HOW TO COMPLETE THIS TASK —
Of the lines below, count those containing the word "stage". Reply with the number alone.
***
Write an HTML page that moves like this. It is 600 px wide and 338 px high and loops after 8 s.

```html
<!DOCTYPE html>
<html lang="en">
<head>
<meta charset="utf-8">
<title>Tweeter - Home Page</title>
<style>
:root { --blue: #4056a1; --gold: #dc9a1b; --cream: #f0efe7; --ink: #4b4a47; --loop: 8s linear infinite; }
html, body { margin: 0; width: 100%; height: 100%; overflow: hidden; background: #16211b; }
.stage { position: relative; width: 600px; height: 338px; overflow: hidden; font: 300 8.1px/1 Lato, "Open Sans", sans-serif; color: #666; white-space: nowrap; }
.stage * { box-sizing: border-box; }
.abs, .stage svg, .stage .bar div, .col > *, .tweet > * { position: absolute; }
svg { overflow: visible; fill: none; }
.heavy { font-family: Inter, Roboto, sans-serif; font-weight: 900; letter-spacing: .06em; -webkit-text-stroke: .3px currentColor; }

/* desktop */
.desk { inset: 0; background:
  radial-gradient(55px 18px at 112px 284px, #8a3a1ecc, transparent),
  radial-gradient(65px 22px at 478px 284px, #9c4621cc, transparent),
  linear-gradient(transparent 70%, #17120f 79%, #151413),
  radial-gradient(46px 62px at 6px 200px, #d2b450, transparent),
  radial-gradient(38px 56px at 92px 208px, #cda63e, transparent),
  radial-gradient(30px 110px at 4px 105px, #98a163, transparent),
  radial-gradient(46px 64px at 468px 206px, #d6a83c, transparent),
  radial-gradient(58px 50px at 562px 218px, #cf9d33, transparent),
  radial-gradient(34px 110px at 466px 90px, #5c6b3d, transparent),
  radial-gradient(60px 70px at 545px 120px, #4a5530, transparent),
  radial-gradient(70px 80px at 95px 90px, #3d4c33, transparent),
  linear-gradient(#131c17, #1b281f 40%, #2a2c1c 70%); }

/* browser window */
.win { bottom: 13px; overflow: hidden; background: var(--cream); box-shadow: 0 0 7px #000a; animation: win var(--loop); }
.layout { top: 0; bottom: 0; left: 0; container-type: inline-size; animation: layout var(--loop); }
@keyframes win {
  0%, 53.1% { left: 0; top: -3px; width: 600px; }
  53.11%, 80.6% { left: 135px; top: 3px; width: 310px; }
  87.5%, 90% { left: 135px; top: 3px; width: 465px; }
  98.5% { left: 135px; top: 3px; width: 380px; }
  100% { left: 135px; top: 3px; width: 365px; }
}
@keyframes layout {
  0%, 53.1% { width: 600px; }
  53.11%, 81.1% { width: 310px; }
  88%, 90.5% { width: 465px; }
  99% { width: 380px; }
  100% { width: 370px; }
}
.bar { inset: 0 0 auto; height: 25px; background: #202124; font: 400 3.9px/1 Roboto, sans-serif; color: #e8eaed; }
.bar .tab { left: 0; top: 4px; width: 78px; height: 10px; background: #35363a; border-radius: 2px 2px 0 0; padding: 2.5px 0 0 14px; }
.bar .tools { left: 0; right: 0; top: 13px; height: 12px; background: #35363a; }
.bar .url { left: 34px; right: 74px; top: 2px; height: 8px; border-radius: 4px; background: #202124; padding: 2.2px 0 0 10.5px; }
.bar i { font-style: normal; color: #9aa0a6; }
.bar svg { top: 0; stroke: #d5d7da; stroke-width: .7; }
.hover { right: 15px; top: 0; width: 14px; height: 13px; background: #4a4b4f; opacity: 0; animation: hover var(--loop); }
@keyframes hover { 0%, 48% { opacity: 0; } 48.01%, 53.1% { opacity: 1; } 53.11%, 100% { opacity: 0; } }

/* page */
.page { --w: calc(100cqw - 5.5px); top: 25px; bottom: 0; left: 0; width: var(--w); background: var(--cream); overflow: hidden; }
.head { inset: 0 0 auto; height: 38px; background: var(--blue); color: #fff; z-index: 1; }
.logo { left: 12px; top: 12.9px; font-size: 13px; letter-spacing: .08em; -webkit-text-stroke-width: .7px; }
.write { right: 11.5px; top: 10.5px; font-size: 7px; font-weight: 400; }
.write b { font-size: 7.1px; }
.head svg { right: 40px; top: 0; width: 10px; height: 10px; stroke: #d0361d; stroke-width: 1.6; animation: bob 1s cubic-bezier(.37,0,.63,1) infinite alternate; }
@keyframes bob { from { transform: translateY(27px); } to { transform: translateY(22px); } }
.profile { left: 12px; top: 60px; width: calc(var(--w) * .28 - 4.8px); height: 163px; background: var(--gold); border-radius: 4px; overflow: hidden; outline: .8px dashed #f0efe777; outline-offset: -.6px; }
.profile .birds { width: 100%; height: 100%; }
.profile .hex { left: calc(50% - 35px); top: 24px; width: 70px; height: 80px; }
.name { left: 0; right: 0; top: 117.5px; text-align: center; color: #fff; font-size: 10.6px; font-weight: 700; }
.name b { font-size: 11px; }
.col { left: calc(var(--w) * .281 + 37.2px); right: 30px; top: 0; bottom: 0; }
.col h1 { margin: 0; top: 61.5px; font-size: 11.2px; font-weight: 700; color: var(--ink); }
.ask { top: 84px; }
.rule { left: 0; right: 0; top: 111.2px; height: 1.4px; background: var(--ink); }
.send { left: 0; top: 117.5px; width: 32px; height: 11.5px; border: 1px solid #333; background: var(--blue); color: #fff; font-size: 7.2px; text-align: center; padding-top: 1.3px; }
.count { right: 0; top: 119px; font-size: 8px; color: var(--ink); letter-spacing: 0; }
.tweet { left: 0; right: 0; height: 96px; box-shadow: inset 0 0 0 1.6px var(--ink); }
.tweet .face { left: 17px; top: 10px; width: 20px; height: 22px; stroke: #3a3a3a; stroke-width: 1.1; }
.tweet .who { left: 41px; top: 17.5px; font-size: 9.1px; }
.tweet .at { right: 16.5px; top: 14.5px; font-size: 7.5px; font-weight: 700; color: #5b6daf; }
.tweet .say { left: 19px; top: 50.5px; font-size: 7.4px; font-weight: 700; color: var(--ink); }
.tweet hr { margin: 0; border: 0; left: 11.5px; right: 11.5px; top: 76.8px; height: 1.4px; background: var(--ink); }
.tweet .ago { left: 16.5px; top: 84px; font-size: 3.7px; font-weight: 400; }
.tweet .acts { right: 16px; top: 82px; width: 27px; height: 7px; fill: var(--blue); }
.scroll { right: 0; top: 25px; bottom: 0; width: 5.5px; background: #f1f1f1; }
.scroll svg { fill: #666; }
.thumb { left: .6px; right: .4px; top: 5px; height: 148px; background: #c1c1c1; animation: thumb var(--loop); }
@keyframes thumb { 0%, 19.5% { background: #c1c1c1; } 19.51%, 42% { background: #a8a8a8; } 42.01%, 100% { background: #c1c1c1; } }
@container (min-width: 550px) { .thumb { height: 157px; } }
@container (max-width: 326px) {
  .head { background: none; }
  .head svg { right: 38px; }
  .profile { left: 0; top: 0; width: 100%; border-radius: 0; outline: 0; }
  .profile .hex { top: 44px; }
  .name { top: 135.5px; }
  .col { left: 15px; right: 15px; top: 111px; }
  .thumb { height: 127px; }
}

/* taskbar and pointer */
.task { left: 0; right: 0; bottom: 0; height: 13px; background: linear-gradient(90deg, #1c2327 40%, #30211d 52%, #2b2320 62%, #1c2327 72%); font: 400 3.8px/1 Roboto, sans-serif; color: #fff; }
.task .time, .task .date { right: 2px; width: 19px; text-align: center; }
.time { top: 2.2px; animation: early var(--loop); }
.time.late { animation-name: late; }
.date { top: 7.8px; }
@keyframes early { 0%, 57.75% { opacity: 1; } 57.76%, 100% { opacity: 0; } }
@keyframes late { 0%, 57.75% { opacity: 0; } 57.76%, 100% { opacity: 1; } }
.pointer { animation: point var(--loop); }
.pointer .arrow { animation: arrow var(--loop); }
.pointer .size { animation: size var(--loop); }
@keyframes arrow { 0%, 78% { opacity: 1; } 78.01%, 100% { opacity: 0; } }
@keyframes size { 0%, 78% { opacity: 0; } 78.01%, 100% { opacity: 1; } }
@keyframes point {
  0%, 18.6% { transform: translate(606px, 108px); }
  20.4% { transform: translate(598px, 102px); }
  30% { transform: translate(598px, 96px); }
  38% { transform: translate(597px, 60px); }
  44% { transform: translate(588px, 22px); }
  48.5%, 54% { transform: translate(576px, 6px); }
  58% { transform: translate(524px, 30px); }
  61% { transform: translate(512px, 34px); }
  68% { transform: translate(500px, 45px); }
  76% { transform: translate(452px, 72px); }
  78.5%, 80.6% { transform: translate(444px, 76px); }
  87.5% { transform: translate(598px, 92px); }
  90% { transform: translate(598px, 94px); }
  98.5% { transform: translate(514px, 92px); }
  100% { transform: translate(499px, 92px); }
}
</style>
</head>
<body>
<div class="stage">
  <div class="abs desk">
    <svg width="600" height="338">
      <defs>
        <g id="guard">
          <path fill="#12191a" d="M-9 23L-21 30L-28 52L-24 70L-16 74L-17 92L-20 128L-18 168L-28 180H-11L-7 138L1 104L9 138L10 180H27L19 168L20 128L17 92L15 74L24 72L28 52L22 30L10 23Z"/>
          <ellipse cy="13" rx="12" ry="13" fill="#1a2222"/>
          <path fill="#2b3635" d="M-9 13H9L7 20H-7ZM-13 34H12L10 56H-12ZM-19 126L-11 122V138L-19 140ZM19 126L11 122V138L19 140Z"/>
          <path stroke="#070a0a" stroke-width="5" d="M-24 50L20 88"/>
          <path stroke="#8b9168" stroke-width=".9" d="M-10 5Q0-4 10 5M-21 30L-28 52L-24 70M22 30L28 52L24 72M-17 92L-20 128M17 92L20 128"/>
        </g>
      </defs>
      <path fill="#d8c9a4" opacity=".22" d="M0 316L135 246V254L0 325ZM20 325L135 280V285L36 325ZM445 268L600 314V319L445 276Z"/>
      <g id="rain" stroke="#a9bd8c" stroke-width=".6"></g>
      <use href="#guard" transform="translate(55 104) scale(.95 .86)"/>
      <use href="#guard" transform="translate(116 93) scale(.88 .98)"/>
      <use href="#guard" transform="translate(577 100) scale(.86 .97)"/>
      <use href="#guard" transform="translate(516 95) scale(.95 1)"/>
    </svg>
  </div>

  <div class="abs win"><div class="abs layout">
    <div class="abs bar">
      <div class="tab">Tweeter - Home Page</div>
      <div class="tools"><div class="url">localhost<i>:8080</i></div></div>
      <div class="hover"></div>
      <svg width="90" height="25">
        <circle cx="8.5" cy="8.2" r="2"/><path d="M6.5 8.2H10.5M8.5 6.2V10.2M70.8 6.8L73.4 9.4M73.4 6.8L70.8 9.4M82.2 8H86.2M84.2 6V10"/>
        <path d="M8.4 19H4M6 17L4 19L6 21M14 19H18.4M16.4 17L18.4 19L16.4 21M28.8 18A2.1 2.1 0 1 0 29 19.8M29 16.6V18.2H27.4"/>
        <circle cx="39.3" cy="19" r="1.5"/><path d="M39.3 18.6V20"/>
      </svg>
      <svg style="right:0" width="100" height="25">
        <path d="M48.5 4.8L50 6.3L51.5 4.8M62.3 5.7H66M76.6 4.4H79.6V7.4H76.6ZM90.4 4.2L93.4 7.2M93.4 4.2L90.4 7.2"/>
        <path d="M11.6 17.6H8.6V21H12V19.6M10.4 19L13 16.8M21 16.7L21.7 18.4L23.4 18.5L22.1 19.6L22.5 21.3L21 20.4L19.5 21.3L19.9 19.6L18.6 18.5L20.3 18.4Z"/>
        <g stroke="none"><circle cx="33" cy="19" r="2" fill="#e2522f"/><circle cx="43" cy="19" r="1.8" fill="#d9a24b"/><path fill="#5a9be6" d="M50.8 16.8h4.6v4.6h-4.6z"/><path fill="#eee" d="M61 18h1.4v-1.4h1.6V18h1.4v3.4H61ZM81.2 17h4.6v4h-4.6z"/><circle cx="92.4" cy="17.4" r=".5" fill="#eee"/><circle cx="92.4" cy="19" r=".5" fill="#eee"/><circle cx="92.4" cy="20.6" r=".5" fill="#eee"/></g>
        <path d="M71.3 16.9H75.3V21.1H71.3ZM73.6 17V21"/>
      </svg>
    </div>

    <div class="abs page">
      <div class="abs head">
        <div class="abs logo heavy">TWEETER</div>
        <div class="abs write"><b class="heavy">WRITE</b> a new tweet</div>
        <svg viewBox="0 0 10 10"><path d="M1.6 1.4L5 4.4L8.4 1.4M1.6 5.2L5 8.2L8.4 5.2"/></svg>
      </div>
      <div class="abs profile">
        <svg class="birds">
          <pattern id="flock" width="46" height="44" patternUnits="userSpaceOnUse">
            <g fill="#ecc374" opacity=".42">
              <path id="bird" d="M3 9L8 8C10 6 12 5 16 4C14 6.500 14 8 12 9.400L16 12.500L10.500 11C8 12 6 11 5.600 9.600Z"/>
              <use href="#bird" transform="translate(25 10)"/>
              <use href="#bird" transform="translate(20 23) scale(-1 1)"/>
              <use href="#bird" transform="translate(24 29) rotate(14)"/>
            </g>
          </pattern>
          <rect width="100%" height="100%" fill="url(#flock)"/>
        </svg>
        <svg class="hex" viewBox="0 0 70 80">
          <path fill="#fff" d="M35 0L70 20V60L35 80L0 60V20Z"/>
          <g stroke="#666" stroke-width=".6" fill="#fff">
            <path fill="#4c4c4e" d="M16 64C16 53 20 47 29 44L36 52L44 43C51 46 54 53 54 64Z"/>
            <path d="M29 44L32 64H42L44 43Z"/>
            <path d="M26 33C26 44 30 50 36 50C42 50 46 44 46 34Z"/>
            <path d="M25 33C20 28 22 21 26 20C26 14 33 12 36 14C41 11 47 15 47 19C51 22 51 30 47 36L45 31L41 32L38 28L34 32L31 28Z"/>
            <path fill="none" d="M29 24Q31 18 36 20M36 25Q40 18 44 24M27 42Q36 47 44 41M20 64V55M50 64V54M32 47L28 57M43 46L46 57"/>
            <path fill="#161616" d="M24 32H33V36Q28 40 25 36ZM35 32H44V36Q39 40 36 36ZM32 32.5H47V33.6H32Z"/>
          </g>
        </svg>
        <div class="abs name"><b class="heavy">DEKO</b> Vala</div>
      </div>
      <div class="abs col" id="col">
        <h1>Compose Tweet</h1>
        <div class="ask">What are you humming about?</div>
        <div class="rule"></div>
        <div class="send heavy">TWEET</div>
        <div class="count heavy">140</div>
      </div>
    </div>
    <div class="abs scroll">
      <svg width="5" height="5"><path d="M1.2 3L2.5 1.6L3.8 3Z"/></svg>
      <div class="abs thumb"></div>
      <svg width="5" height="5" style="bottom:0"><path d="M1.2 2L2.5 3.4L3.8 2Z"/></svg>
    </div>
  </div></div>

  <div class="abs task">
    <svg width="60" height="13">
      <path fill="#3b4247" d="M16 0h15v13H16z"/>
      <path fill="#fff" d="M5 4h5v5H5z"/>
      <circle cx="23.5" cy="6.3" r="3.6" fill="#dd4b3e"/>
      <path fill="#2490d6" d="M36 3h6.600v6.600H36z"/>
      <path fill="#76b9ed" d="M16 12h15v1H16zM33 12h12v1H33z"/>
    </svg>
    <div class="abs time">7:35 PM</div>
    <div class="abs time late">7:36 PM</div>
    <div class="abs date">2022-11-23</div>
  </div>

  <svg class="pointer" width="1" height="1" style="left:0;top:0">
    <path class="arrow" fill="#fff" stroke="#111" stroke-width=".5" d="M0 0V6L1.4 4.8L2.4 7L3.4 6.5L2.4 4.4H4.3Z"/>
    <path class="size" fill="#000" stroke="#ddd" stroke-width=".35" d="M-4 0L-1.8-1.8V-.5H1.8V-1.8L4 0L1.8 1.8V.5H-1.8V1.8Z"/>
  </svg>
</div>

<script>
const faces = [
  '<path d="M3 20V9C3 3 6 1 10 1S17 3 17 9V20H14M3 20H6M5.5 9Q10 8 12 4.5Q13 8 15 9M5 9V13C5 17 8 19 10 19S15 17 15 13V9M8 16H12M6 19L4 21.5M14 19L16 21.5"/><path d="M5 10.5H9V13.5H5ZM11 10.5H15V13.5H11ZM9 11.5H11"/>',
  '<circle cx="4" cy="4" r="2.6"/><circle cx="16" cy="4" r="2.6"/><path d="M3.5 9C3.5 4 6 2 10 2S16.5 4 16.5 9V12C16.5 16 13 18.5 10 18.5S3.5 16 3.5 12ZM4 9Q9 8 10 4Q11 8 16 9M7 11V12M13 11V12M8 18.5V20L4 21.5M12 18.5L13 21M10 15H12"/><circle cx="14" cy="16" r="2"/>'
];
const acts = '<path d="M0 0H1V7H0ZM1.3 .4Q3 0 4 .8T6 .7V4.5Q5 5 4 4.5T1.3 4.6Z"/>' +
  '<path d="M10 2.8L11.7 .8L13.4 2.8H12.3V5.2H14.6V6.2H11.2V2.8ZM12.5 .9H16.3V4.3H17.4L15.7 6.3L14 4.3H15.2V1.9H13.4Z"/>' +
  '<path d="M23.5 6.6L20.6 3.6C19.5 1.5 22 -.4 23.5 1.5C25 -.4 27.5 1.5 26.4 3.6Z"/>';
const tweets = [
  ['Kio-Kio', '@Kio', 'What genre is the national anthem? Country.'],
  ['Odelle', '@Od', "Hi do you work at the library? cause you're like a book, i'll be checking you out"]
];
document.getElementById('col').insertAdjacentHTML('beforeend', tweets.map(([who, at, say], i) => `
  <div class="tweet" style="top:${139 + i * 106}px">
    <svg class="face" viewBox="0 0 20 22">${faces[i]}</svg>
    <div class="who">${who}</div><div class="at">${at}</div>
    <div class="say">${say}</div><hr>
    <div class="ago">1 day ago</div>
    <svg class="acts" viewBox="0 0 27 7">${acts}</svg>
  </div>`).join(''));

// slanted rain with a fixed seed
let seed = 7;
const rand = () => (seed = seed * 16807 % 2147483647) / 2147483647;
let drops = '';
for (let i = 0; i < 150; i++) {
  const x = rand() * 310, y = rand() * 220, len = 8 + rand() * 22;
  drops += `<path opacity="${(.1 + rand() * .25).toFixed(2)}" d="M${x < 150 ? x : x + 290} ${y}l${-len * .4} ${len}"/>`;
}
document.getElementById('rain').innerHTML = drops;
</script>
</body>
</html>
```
***
SOLUTION TO THE PROBLEM —
4